*Problem description*
Your answer should consist of every line in the records that holds "rect".

Raw data section start

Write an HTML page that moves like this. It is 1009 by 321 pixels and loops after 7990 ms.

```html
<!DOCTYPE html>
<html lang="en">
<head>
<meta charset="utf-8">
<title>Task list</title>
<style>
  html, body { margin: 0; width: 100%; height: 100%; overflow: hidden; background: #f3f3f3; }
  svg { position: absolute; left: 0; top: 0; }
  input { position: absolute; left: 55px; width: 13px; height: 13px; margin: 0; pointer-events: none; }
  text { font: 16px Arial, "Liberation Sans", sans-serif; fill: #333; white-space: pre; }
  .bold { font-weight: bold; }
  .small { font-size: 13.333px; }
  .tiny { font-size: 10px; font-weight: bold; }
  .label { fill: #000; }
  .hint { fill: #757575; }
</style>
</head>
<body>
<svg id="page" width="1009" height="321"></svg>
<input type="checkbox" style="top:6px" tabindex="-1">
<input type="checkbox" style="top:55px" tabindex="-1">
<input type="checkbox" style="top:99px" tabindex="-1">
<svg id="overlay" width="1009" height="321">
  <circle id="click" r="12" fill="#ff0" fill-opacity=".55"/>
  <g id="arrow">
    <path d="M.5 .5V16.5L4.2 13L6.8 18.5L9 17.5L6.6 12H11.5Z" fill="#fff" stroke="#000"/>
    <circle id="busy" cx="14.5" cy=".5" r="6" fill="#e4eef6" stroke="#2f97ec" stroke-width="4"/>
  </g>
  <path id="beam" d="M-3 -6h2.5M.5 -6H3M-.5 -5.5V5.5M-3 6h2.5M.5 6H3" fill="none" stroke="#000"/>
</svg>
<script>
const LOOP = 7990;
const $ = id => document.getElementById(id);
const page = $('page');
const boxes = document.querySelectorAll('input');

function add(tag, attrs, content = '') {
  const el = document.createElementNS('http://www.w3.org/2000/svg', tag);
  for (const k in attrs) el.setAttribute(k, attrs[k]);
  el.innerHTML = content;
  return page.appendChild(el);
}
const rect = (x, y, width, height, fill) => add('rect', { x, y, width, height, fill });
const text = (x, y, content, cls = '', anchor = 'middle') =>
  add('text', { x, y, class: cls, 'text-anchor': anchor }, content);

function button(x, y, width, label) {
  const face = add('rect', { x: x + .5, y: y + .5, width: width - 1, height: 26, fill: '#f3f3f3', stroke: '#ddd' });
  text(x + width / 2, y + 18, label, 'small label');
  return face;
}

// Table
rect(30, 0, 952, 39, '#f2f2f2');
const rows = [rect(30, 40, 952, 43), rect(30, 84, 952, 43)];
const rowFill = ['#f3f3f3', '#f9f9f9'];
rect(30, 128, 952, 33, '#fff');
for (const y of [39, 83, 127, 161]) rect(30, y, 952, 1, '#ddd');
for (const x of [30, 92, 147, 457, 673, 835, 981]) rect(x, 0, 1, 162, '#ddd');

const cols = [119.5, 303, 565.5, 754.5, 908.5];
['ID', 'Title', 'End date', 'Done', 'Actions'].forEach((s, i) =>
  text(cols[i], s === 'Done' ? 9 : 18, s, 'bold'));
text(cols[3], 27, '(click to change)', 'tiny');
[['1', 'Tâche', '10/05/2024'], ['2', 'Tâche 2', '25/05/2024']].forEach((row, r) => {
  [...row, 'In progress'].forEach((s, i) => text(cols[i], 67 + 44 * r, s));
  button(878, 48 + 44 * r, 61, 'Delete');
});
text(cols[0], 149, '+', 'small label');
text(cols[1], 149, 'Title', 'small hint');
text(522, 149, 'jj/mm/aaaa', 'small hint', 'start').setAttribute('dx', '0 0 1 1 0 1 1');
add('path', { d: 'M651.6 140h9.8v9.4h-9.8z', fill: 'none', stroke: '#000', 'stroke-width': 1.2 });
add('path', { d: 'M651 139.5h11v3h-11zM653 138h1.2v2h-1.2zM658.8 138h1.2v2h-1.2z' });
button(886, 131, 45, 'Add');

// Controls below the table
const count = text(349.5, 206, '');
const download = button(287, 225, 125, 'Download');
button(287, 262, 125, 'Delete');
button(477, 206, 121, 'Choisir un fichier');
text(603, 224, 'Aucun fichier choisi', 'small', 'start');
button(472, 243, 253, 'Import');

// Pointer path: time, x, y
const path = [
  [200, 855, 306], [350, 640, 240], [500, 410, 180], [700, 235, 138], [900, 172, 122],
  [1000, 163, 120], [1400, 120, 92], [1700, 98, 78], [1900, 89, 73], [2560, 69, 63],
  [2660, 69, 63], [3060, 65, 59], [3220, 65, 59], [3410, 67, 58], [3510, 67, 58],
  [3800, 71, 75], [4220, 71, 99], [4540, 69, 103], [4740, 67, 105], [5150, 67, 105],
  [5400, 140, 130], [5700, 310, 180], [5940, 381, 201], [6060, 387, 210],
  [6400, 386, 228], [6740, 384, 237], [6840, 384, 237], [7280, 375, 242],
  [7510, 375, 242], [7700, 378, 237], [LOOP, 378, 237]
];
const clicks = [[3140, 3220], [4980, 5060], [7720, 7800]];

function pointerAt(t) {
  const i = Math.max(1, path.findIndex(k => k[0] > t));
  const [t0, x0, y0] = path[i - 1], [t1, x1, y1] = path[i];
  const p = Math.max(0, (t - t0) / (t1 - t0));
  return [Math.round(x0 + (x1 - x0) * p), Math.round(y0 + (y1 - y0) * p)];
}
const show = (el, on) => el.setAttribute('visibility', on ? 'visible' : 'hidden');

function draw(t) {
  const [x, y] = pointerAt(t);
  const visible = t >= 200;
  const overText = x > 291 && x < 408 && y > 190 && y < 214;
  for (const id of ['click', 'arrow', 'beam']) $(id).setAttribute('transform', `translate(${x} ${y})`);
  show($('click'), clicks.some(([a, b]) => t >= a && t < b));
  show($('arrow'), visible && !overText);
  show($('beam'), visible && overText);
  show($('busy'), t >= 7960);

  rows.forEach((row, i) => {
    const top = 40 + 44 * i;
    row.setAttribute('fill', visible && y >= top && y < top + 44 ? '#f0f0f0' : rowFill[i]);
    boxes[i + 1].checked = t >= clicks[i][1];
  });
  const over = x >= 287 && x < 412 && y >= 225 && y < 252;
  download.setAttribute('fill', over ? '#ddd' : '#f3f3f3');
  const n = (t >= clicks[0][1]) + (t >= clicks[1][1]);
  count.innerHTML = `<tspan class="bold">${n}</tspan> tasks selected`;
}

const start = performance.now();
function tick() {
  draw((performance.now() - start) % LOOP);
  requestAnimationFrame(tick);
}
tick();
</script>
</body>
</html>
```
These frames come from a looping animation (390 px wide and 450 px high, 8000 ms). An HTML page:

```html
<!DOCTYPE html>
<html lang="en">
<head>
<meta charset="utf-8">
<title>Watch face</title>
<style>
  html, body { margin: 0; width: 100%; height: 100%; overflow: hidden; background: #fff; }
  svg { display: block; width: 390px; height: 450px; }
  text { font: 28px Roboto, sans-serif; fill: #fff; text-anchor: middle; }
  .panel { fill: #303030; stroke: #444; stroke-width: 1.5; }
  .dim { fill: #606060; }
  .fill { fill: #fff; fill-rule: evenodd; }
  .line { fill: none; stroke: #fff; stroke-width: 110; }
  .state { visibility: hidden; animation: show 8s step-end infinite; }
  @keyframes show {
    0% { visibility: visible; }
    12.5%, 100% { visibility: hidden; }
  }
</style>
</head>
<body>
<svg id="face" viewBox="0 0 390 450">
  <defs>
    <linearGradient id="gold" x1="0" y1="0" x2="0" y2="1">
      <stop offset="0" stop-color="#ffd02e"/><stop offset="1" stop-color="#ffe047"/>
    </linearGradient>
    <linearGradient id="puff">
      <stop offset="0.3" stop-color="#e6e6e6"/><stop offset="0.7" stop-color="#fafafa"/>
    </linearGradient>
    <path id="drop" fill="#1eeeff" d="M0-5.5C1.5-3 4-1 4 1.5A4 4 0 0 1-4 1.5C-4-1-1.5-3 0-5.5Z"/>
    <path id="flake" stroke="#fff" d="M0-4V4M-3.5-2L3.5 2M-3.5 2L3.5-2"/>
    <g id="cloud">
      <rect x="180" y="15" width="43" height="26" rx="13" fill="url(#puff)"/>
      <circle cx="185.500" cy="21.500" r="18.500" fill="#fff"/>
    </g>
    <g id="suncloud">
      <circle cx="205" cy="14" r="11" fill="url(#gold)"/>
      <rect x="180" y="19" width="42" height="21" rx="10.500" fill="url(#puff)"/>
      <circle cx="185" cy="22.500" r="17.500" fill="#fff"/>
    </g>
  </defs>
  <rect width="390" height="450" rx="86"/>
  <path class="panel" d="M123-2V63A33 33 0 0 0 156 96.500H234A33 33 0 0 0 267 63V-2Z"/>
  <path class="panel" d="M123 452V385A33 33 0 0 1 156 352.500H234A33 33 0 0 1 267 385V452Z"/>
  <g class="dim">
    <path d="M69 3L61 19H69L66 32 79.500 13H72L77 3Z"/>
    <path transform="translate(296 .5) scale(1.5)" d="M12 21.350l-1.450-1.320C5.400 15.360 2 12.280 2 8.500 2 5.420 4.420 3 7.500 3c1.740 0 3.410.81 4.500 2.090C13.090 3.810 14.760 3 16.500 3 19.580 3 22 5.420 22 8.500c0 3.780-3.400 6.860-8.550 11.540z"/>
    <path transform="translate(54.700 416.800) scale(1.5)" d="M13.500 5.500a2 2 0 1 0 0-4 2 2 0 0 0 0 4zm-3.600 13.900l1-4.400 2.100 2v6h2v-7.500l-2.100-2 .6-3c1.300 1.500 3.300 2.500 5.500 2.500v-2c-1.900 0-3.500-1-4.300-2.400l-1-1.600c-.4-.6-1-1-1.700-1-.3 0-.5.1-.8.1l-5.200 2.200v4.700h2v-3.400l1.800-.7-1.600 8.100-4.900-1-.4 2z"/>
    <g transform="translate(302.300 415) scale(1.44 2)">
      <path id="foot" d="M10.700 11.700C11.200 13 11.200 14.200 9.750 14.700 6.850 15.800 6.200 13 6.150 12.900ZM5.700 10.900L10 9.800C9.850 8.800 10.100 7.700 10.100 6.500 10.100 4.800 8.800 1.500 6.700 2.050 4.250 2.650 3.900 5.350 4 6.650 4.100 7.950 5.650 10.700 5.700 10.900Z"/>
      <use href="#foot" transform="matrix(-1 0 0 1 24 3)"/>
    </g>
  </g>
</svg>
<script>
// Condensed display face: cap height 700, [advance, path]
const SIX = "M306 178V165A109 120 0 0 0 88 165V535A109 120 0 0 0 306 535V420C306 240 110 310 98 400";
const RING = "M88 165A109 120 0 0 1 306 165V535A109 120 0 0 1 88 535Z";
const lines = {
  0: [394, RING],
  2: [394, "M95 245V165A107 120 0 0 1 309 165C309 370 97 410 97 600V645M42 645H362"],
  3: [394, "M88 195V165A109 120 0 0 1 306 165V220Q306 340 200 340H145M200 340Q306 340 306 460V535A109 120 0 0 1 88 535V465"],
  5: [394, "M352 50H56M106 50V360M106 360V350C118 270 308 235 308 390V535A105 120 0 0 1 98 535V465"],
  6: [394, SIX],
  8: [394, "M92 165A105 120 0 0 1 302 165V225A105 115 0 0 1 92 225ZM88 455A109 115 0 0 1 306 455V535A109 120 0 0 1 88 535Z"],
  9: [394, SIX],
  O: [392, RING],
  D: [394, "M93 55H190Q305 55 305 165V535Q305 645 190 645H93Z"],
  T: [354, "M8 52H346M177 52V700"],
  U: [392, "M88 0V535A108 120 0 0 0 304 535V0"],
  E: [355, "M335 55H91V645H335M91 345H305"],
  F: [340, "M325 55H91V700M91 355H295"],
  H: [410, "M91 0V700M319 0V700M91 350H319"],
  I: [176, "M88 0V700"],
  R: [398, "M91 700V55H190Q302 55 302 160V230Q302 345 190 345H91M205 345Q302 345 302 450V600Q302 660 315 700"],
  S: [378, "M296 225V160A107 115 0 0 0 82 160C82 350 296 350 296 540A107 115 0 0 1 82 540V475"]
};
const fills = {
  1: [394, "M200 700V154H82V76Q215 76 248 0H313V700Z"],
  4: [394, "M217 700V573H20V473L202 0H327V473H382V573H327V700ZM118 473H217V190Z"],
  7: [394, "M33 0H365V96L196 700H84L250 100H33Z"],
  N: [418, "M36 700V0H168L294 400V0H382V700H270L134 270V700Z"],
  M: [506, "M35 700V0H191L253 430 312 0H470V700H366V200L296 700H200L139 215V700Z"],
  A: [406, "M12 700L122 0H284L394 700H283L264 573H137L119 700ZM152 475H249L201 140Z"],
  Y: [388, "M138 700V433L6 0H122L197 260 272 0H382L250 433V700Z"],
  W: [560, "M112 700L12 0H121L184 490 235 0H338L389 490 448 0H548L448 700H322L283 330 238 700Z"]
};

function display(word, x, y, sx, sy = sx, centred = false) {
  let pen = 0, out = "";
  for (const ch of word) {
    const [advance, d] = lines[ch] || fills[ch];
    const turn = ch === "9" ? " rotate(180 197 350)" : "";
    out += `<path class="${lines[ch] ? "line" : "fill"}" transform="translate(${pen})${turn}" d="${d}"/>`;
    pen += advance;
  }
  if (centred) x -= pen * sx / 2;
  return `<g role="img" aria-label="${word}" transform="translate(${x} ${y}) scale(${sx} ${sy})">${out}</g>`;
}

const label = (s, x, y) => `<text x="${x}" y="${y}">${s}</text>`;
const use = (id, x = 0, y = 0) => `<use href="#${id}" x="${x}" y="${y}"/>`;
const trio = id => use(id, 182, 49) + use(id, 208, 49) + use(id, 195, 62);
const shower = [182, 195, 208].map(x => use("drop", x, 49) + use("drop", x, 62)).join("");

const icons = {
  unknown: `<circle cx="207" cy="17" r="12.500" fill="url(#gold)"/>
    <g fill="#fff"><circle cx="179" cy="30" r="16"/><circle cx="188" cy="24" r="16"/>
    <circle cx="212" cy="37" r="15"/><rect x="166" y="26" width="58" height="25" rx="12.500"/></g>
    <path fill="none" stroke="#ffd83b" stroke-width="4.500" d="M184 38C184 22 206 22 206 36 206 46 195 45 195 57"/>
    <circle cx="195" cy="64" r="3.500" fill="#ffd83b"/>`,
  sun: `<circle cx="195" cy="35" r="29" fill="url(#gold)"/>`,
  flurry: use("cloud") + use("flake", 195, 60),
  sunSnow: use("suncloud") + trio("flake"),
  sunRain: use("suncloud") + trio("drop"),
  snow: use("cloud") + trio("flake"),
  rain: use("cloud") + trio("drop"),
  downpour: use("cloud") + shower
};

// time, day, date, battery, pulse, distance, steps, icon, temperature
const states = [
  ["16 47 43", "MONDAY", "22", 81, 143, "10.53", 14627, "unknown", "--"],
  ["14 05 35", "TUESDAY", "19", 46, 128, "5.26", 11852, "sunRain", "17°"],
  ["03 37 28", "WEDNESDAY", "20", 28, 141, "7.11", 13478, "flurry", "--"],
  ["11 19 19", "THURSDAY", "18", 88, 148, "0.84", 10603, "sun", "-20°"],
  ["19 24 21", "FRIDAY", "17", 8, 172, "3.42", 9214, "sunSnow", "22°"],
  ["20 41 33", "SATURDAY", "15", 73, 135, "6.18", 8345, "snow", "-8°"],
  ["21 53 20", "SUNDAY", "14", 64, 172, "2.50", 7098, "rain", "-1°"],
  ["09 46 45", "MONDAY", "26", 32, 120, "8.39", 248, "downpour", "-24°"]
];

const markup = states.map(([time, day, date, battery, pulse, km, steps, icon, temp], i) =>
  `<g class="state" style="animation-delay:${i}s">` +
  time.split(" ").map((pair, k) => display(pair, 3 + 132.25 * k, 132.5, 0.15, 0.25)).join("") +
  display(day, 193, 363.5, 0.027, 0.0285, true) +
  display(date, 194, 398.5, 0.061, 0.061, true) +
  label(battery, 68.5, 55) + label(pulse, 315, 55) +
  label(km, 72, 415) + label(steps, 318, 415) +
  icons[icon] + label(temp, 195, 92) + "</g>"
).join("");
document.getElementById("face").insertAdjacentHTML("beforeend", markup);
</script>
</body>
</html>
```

Raw data section end

*Answer space*
const rect = (x, y, width, height, fill) => add('rect', { x, y, width, height, fill });
  const face = add('rect', { x: x + .5, y: y + .5, width: width - 1, height: 26, fill: '#f3f3f3', stroke: '#ddd' });
rect(30, 0, 952, 39, '#f2f2f2');
const rows = [rect(30, 40, 952, 43), rect(30, 84, 952, 43)];
rect(30, 128, 952, 33, '#fff');
for (const y of [39, 83, 127, 161]) rect(30, y, 952, 1, '#ddd');
for (const x of [30, 92, 147, 457, 673, 835, 981]) rect(x, 0, 1, 162, '#ddd');
      <rect x="180" y="15" width="43" height="26" rx="13" fill="url(#puff)"/>
      <rect x="180" y="19" width="42" height="21" rx="10.500" fill="url(#puff)"/>
  <rect width="390" height="450" rx="86"/>
    <circle cx="212" cy="37" r="15"/><rect x="166" y="26" width="58" height="25" rx="12.500"/></g>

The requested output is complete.